Last week the Scottish National Party announced the Scottish Government plans to reform Stamp Duty.
What to make of this? I have four quick thoughts.
First, bits of it are simply the right thing to do. At the moment, sellers understandably want to avoid having a tax whacked on their houses, so price them accordingly, just below the cut-offs. This is obviously and undeniably stupid. Reforming stamp duty so it’s sliced by bands, more like income tax, instantly makes it less distortive. JRF’s Housing Market Taskforce argued for this change last year, and it’s good to see those ideas being adopted.

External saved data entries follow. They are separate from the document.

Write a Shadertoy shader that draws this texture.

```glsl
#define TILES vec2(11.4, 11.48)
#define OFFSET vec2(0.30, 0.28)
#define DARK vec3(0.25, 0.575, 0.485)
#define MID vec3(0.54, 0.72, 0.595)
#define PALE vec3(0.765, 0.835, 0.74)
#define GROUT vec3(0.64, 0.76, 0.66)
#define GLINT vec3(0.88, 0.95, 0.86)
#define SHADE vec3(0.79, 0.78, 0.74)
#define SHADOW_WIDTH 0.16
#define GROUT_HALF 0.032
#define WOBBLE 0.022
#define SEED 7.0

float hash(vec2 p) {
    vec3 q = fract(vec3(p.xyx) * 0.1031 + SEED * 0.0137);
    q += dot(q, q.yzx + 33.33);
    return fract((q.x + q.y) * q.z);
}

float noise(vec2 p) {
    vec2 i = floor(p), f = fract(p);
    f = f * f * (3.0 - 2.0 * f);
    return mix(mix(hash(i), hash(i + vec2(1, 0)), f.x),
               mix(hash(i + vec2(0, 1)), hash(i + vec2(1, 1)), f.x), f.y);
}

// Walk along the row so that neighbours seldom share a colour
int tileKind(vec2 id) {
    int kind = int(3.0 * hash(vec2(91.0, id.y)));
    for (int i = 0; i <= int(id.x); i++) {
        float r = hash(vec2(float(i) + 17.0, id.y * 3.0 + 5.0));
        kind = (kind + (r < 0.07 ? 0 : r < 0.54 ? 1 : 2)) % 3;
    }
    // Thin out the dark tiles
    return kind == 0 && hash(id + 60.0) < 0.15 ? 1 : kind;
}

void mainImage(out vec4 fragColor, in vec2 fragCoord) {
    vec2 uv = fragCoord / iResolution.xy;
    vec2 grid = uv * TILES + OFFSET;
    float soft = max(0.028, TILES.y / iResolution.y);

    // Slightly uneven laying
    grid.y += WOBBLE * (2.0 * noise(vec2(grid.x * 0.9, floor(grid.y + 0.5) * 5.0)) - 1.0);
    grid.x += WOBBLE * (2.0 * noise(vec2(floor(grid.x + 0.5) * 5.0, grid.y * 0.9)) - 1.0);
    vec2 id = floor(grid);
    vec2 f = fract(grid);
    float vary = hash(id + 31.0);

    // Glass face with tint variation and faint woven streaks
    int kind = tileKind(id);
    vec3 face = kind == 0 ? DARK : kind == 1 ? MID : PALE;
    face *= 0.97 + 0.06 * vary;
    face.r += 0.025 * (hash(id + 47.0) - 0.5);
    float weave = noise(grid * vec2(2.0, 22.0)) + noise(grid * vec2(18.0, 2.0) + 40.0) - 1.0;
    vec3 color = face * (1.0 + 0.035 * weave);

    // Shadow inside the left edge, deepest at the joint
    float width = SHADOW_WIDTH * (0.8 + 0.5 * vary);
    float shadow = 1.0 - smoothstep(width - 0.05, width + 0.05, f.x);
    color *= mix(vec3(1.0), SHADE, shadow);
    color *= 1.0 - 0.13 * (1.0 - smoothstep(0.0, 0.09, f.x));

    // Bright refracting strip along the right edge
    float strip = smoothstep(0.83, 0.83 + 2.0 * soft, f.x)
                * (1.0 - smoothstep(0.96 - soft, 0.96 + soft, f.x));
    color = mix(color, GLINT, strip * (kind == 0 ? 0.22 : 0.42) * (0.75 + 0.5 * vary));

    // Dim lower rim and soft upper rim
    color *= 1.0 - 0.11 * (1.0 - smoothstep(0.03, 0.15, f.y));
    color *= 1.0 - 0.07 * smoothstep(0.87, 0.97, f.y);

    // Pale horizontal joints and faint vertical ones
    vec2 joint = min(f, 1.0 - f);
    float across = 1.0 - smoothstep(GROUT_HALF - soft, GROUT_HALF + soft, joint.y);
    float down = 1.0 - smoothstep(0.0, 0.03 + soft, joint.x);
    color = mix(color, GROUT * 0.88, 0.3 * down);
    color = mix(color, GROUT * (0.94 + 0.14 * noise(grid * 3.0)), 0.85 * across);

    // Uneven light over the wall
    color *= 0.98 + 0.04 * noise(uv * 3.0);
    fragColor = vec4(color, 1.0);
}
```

Second, we don’t actually know what the rates would be. The Scottish Government don’t either, and the consultation says as much. So discussion of whether this is a tax increase or decrease on any given property is, for the moment, a distraction. What’s at stake is the principle. But the very fact that SD will be re-rated at some point before 2015 is in itself significant. That’s because it’s traditionally been reviewed only infrequently. So it’s good to re-rate, and let’s hope this is the first of more frequent and logical bandings in line with house price inflation.

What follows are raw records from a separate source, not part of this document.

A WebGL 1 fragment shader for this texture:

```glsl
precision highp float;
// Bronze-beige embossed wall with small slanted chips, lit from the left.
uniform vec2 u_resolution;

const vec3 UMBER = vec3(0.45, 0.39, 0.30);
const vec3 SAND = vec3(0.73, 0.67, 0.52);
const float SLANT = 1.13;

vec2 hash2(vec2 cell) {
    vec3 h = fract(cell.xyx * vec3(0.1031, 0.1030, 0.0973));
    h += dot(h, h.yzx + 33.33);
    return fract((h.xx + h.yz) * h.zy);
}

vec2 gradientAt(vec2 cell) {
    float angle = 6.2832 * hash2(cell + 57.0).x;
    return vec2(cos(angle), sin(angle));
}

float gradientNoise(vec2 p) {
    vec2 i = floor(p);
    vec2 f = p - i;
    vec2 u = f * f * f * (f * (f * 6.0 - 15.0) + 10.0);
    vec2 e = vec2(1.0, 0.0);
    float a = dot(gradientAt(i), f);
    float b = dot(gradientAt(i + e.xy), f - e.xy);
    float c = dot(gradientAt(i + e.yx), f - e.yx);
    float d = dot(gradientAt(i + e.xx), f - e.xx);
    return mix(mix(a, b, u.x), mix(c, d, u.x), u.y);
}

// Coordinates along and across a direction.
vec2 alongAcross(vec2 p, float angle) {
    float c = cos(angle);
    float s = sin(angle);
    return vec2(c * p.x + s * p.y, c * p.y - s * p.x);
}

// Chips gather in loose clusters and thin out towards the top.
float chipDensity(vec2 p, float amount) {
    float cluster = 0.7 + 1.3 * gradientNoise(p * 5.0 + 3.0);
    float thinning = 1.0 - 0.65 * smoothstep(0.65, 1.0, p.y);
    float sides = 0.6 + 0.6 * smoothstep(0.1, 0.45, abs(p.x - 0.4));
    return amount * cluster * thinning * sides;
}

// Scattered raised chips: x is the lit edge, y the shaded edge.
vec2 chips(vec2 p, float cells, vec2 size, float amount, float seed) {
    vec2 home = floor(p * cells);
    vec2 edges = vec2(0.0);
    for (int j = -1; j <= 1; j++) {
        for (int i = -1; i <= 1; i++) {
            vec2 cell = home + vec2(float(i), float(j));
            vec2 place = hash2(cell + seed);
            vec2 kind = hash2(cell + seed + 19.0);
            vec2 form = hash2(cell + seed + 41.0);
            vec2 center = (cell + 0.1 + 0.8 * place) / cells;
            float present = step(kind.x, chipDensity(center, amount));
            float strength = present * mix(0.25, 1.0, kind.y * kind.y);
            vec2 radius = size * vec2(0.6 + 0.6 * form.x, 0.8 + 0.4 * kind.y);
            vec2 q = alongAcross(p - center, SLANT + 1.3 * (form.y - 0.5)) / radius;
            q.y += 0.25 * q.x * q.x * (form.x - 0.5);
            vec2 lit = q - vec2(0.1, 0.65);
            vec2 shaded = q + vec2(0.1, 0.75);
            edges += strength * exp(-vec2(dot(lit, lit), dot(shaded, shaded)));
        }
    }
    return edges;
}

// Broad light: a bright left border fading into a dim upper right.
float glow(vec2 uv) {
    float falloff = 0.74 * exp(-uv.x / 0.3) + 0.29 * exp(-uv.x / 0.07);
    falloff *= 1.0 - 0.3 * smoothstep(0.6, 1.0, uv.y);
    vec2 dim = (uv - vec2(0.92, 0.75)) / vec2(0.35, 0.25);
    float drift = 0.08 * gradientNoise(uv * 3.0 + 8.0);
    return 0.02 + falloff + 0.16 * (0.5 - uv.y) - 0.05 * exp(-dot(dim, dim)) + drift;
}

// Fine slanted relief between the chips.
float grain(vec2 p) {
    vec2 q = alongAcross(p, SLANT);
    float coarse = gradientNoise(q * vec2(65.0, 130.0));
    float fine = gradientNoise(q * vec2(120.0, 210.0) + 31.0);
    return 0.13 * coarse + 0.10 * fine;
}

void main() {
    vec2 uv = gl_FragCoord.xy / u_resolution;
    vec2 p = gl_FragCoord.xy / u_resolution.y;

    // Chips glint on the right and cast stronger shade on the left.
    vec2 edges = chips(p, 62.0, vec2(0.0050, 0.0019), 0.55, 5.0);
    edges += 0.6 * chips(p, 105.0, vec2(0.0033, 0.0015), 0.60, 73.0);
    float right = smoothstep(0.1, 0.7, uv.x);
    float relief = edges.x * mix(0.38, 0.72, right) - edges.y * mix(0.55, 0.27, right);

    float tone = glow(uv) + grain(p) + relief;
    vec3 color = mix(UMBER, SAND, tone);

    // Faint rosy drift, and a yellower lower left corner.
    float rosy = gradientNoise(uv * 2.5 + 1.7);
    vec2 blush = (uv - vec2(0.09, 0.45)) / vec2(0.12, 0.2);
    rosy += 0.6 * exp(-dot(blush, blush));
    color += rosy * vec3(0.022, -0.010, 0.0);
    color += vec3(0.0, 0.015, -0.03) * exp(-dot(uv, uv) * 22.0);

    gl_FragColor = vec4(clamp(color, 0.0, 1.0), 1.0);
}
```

Third, SD is only one property tax, and we shouldn’t ignore others - especially Council Tax. If you think SD is regressive and a bit daft, then have a look at council tax. It taxes a greater proportion of the value of lower cost homes. It uses 1991 valuations, and successive governments across the UK have ducked the question of revaluing ever since. So looking at SD in isolation makes little sense, and claims to have radically restructured property tax in favour of those at the bottom need to be tempered when council tax retains the same structure. That’s even more pertinent when the Scottish Government will suddenly find itself in charge of Council Tax Benefit in 2013: and as our paper the other week argued, will find itself with very little room for manoeuvre.

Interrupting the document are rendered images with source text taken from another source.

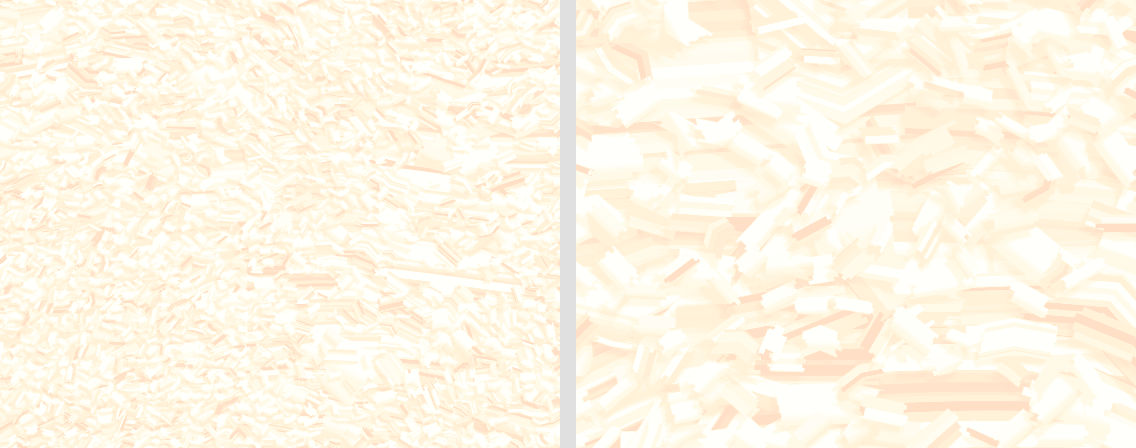
Left, the full canvas; right, a detail of the centre.
Reproduce this background procedurally as a WebGL 1 fragment shader.

```glsl
precision highp float;
uniform vec2 u_resolution;

#define WHITE vec3(1.0, 1.0, 0.985)
#define IVORY vec3(1.0, 0.98, 0.91)
#define CREAM vec3(1.0, 0.95, 0.85)
#define PEACH vec3(1.0, 0.88, 0.78)
#define STRIPE_FREQ 75.0
#define COARSEST 4.2
#define LAYER_RATIO 1.75
#define SHADOW_OFFSET vec2(-0.004, -0.006)
#define SHADOW_DEPTH 0.5
#define BLANK_SHARE 0.3
#define CLUSTERING 0.3

vec4 hash4(vec2 p) {
  vec4 q = fract(p.xyxy * vec4(0.1031, 0.103, 0.0973, 0.1099));
  q += dot(q, q.wzxy + 33.33);
  return fract((q.xxyz + q.yzzw) * q.zywx);
}

float hash(vec2 p) {
  return hash4(p).x;
}

// Bands of random tone with antialiased steps between them.
float bands(float y, float seed, float blur) {
  float i = floor(y);
  float a = hash(vec2(i, seed));
  float b = hash(vec2(i + 1.0, seed));
  return mix(a, b, smoothstep(1.0 - min(blur, 1.0), 1.0, fract(y)));
}

float stripes(float y, float freq, float seed, float pixel) {
  float wide = bands(y * freq, seed, pixel * freq);
  float fine = bands(y * freq * 2.7, seed + 7.0, pixel * freq * 2.7);
  return 0.46 + 0.85 * (wide - 0.5) + 0.55 * (fine - 0.5);
}

// Layered sines: positive where small fragments gather.
float cluster(vec2 p) {
  return 0.5 * sin(5.1 * p.x + 2.3 * sin(3.7 * p.y) - 1.4)
       + 0.5 * sin(6.3 * p.y - 3.1 * p.x + 1.7 * sin(4.3 * p.x));
}

// Slowly varying lean of the slabs.
float lean(vec2 p) {
  return 0.3 * sin(4.3 * p.x + 2.0 * p.y) + 0.2 * sin(7.1 * p.y - 3.0 * p.x);
}

// Signed distance to a bent slab with staggered ends.
float slab(vec2 q, vec2 halfSize, float bend, float seed) {
  q.y += bend * abs(q.x);
  q.x += 0.25 * (hash(vec2(floor(q.y * 7.0), seed)) - 0.5);
  vec2 d = abs(q) - halfSize;
  return max(d.x, d.y);
}

// Paints one grid of overlapping slabs over the given tone.
float paintShards(float tone, vec2 p, float scale, float level, float pixel) {
  vec2 cell = floor(p * scale);
  float spread = mix(0.5, 2.2, level);
  for (int j = -1; j <= 1; j++) {
    for (int i = -1; i <= 1; i++) {
      vec2 id = cell + vec2(float(i), float(j));
      vec2 key = id + 31.0 + floor(level * 100.0);
      vec4 r = hash4(key);
      vec4 s = hash4(key + 57.3);
      vec2 centre = id + 0.2 + 0.6 * r.xy;
      float chance = 0.62 + CLUSTERING * cluster(centre / scale) * (2.0 * level - 0.4);
      if (s.w > chance) continue;

      float angle = lean(centre / scale) + (r.z - 0.5) * spread;
      float c = cos(angle);
      float sn = sin(angle);
      mat2 turn = mat2(c, -sn, sn, c);
      vec2 q = turn * (p * scale - centre);
      vec2 halfSize = vec2(mix(0.35, 0.72, s.x), mix(0.16, 0.4, s.y));
      float bend = s.z > 0.55 ? (r.w - 0.5) * 1.1 : 0.0;
      float seed = floor(r.w * 900.0);

      // Dropped shadow, then the face on top of it.
      float rim = slab(q - turn * SHADOW_OFFSET * scale, halfSize, bend, seed) / scale;
      float shade = 1.0 - smoothstep(-0.003, 0.004, rim);
      tone = mix(tone, max(tone, 0.9), shade * SHADOW_DEPTH);

      float y = (q.y + bend * abs(q.x)) / scale;
      float freq = STRIPE_FREQ * mix(0.6, 1.5, r.x);
      float striped = stripes(y, freq, seed, pixel) + 0.22 * (s.x - 0.5);
      float blank = 0.05 + 0.3 * r.y + 0.35 * smoothstep(0.0, halfSize.y, -q.y);
      bool isBlank = fract(r.z * 7.0) < BLANK_SHARE + 0.25 * level;
      float face = isBlank ? blank : striped;

      float d = slab(q, halfSize, bend, seed) / scale;
      tone = mix(tone, face, 1.0 - smoothstep(-pixel, pixel, d));
    }
  }
  return tone;
}

vec3 palette(float t) {
  vec3 color = mix(WHITE, IVORY, smoothstep(0.2, 0.42, t));
  color = mix(color, CREAM, smoothstep(0.47, 0.66, t));
  return mix(color, PEACH, smoothstep(0.72, 0.92, t));
}

void main() {
  float pixel = 1.0 / u_resolution.y;
  vec2 p = gl_FragCoord.xy * pixel;

  // Long, gently bowed strata lie beneath the shards.
  float strata = p.y + 0.03 * sin(5.0 * p.x + 3.0 * p.y);
  float tone = stripes(strata, STRIPE_FREQ * 0.7, 3.0, pixel);

  float scale = COARSEST;
  for (int layer = 0; layer < 5; layer++) {
    tone = paintShards(tone, p, scale, float(layer) / 4.0, pixel);
    scale *= LAYER_RATIO;
  }
  gl_FragColor = vec4(palette(tone), 1.0);
}
```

Finally – in Scotland, there is no such thing as a constitutionally neutral policy. The reform of land taxes is, um, a bit dry, as far as subjects go. But in Scotland, it’s come hand-in-hand with the proposed creation of Revenue Scotland. Which leads straight into a debate about why Scotland needs its own tax-raising mechanisms, which leads into questions of what’s appropriate for Scotland to do itself, which leads into…you can see where it goes. I suspect that this is what pre-independence-referendum Scotland looks like: policy detail and unionist-nationalist manoeuvring becoming almost inseparable. For organisations like JRF that’s probably easy to handle – constitutional positions not being our thing – but others, particularly non-political policy organisations in Scotland, may feel it more.
In short: reforming Stamp Duty is a good policy. The politics of it will depend on where you’re coming from.